John Key says the US and Europe are not the most important economic indicators for NZ anymore. He says the Chinese economy is the most important indicator now, because of its direct impact on growth in Aust.
With Europe and the US slowing down, Key says NZ can expect slower growth than if those parts of the world were healthy. But he says “the one I worry about is China." He says China's economic growth is what affects Australia, which is what affects NZ. Aust is 100% exposed to China.
Latest data from China shows Key is not worrying unnecessarily. The Conference Board, a New York-based research organisation warns growth in China is slowing significantly.China’s economy is cooling after the Govt raised interest rates and banks’ reserve requirements and extended curbs on the real-estate market, adding to concerns about the outlook for the global economy.
Official Chinese figures show China's expansion may slow to 9.2% in the third quarter from 9.5% in the previous three months. This is more serious than the headline numbers suggest, and trade volumes show demand is slowing “sharply” in China and the world.
Meanwhile the PM says in his opinion current world financial turmoil is very different from the forces unleashed in the 2008 global financial crisis. He says "we aren’t immune to the rest of the world, but I genuinely think we are in a lot better shape than a lot of other countries.”
The lesson for business and politicians alike is the world keeps changing. NZ has been caught before with all its eggs in one basket. The entry of the UK into the European Common Market was a massive blow.
While it is great to have a huge market such as China on our doorstep, there is still the chance things could go wrong.
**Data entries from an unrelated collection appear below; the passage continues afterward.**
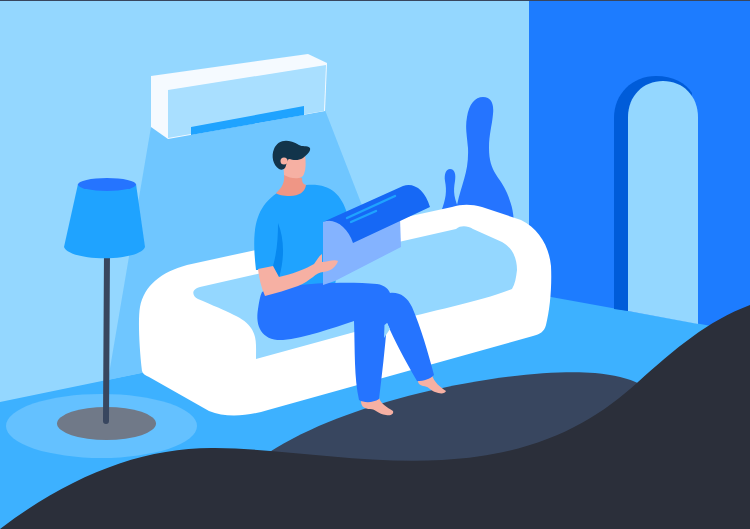
<!DOCTYPE html>
<html lang="en">
<head>
<meta charset="utf-8">
<title>Reading under the air conditioner</title>
<style>
:root {
  --wall: #94d7ff;
  --side-wall: #1d7cff;
  --floor: #3db1ff;
  --breeze: #6fc6ff;
  --shirt: #1fa3ff;
  --shirt-shade: #0788ef;
  --indigo: #2574ff;
  --arch-shade: #005cd9;
  --cover: #1668f5;
  --page: #84b3ff;
  --unit-light: #f5faff;
  --unit-front: #a9dfff;
  --white: #ffffff;
  --skin: #f6b0a3;
  --skin-shade: #ef9685;
  --hair: #12344b;
  --slate: #38465f;
  --base: #707988;
  --glow: #64c1ff;
  --hill: #2b2f3a;
}
html, body { margin: 0; height: 100%; overflow: hidden; }
svg { display: block; width: 750px; height: 529px; }
.wall { fill: var(--wall); }
.side-wall { fill: var(--side-wall); }
.floor { fill: var(--floor); }
.breeze { fill: var(--breeze); }
.shirt { fill: var(--shirt); }
.shirt-shade { fill: var(--shirt-shade); }
.indigo { fill: var(--indigo); }
.arch-shade { fill: var(--arch-shade); }
.cover { fill: var(--cover); }
.page { fill: var(--page); }
.unit-light { fill: var(--unit-light); }
.unit-front { fill: var(--unit-front); }
.white { fill: var(--white); }
.skin { fill: var(--skin); }
.skin-shade { fill: var(--skin-shade); }
.hair { fill: var(--hair); }
.slate { fill: var(--slate); }
.base { fill: var(--base); }
.glow { fill: var(--glow); }
.hill { fill: var(--hill); }
.title-line { stroke: var(--shirt); stroke-width: 2.4; stroke-linecap: round; }
.pole { stroke: var(--slate); stroke-width: 6; stroke-linecap: round; }
.top-edge { stroke: var(--slate); stroke-width: 1; }
</style>
</head>
<body>
<svg viewBox="0 0 750 529" role="img" aria-label="A man reads on a white sofa beneath an air conditioner">
  <g id="room">
    <rect class="wall" width="750" height="529"/>
    <polygon class="side-wall" points="529,0 750,0 750,340 529,294"/>
    <polygon class="floor" points="0,402 529,293 750,333 750,529 0,529"/>
    <line class="top-edge" x1="0" y1="0.5" x2="750" y2="0.5"/>
  </g>

  <g id="archway">
    <path class="arch-shade" d="M614 309V118C614 94 632 76 656 76C673 76 686 83 692 93L660 312L628 311Z"/>
    <path class="wall" d="M628 311V117C628 96 643 81 663 81C683 81 698 96 698 117V324Z"/>
  </g>

  <polygon id="breeze" class="breeze" points="151,127 325,110 384,262 300,340 108,380"/>

  <g id="air-conditioner">
    <polygon class="unit-light" points="151,76 308,54 327,63 325,111 168,139 151,127"/>
    <polygon class="unit-front" points="168,90 326,65 324,111 168,138"/>
    <polygon class="shirt" points="191,127 304,106 304,115 191,135"/>
  </g>

  <g id="plant" class="indigo">
    <path d="M457 205C462 182 469 172 468 148C467 135 465 128 467 117C469 104 475 97 483 97C492 97 494 105 493 114C492 126 489 134 489 148C489 173 500 176 507 193C512 205 514 213 514 228H450Z"/>
    <path d="M441 212C446 199 447 191 445 181C444 174 446 169 450 169C455 169 456 175 455 181C453 192 454 198 460 212Z"/>
  </g>

  <g id="sofa">
    <path class="white" d="M142 371C139 345 138 318 140 307C144 286 161 272 187 265L452 207C462 204 471 204 482 207L521 220C539 229 549 246 551 266C552 287 550 309 546 325C544 332 540 334 533 336L268 410C248 416 226 418 209 411L149 377C145 375 143 374 142 371Z"/>
    <path class="wall" d="M200 287L456 229C461 225 468 226 473 229L502 242C513 248 517 259 517 270C516 278 515 284 512 289C480 302 430 311 391 322L256 359C256 345 257 337 251 328C245 318 228 312 198 299C191 295 192 289 200 287Z"/>
  </g>

  <g id="lamp">
    <ellipse class="glow" cx="101.500" cy="426" rx="95.500" ry="32"/>
    <ellipse class="base" cx="106.500" cy="423.500" rx="49.500" ry="16.500"/>
    <line class="pole" x1="107" y1="250" x2="106" y2="421"/>
    <path class="shirt" d="M78 184L64 247C70 262 139 262 145 247L136 184Z"/>
    <ellipse class="indigo" cx="107" cy="184.500" rx="29" ry="6.500"/>
  </g>

  <path id="rug" class="slate" d="M268 453C310 426 360 408 420 393C490 376 555 370 595 373C614 375 628 378 640 384L600 440L430 480Z"/>

  <g id="reader">
    <g id="feet" class="skin">
      <path d="M361 401L379 398C381 404 387 407 393 411C394 414 391 416 386 415C378 414 376 409 370 409C365 409 361 407 361 401Z"/>
      <path d="M418 381L432 375C434 382 440 387 446 391C445 394 440 394 435 392C430 390 428 386 423 386C420 385 418 384 418 381Z"/>
    </g>
    <path id="torso" class="shirt" d="M277 193C288 195 298 192 306 185C330 183 341 194 347 213L335 285L262 296L267 270H256C252 235 253 209 277 193Z"/>
    <path class="shirt-shade" d="M278 223C284 238 285 257 279 278L273 266C277 252 278 238 278 223Z"/>
    <g id="trousers" class="indigo">
      <path d="M262 292C290 283 345 281 377 284C385 285 389 290 390 293C400 292 407 297 412 307C421 328 428 352 434 375C430 379 424 381 417 381C405 360 394 340 387 323C385 349 382 374 379 399C373 403 364 403 359 400C354 378 355 351 354 321C333 328 304 338 283 340C262 341 255 327 258 309C259 302 260 296 262 292Z"/>
    </g>
    <path class="wall" d="M384.500 325L387 323L390 329L384 338Z"/>
    <g id="head">
      <path class="skin-shade" d="M284 174L302 178C302 182 303 184 306 185C305 192 299 196 290 196C283 196 278 195 276 193C282 188 285 182 284 174Z"/>
      <path class="skin" d="M283 157L305 155C306 162 306 169 304 174C302 180 291 179 284 175Z"/>
      <path class="hair" d="M279 169C273 165 271 156 274 149C278 140 287 138 299 145C302 147 307 145 310 148C311 151 307 155 303 158C298 161 293 160 289 159C286 161 287 165 285 168C283 170 281 170 279 169Z"/>
      <circle class="skin" cx="284" cy="161" r="3.500"/>
    </g>
    <g id="book">
      <polygon class="page" points="323,222 345,215 400,218 401,247 335,281 323,285"/>
      <path class="cover" d="M323 222L403 186C413 182 425 189 430 207L353 243C348 227 334 217 323 222Z"/>
      <line class="title-line" x1="347" y1="218" x2="395" y2="196"/>
      <line class="title-line" x1="351" y1="222" x2="376" y2="211"/>
    </g>
    <path id="arm" class="skin" d="M258 269L273 266L279 277C292 274 306 269 314 264C317 260 319 256 322 254L322 262C328 262 334 259 338 261C336 267 331 271 323 272C316 272 311 281 298 286C287 290 276 293 265 296C261 287 259 278 258 269Z"/>
  </g>

  <path id="hill" class="hill" d="M0 529C72 474 145 447 215 448C290 449 360 464 442 460C535 455 592 424 638 382C675 349 707 321 750 305V529Z"/>
</svg>
</body>
</html>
NZ exporters need to be multi faceted.
It is vital the Government keep pushing for more trade access to other markets, and for exporters to look at products higher up the value chain than the sacks of milk powder and unprocessed logs the Chinese want.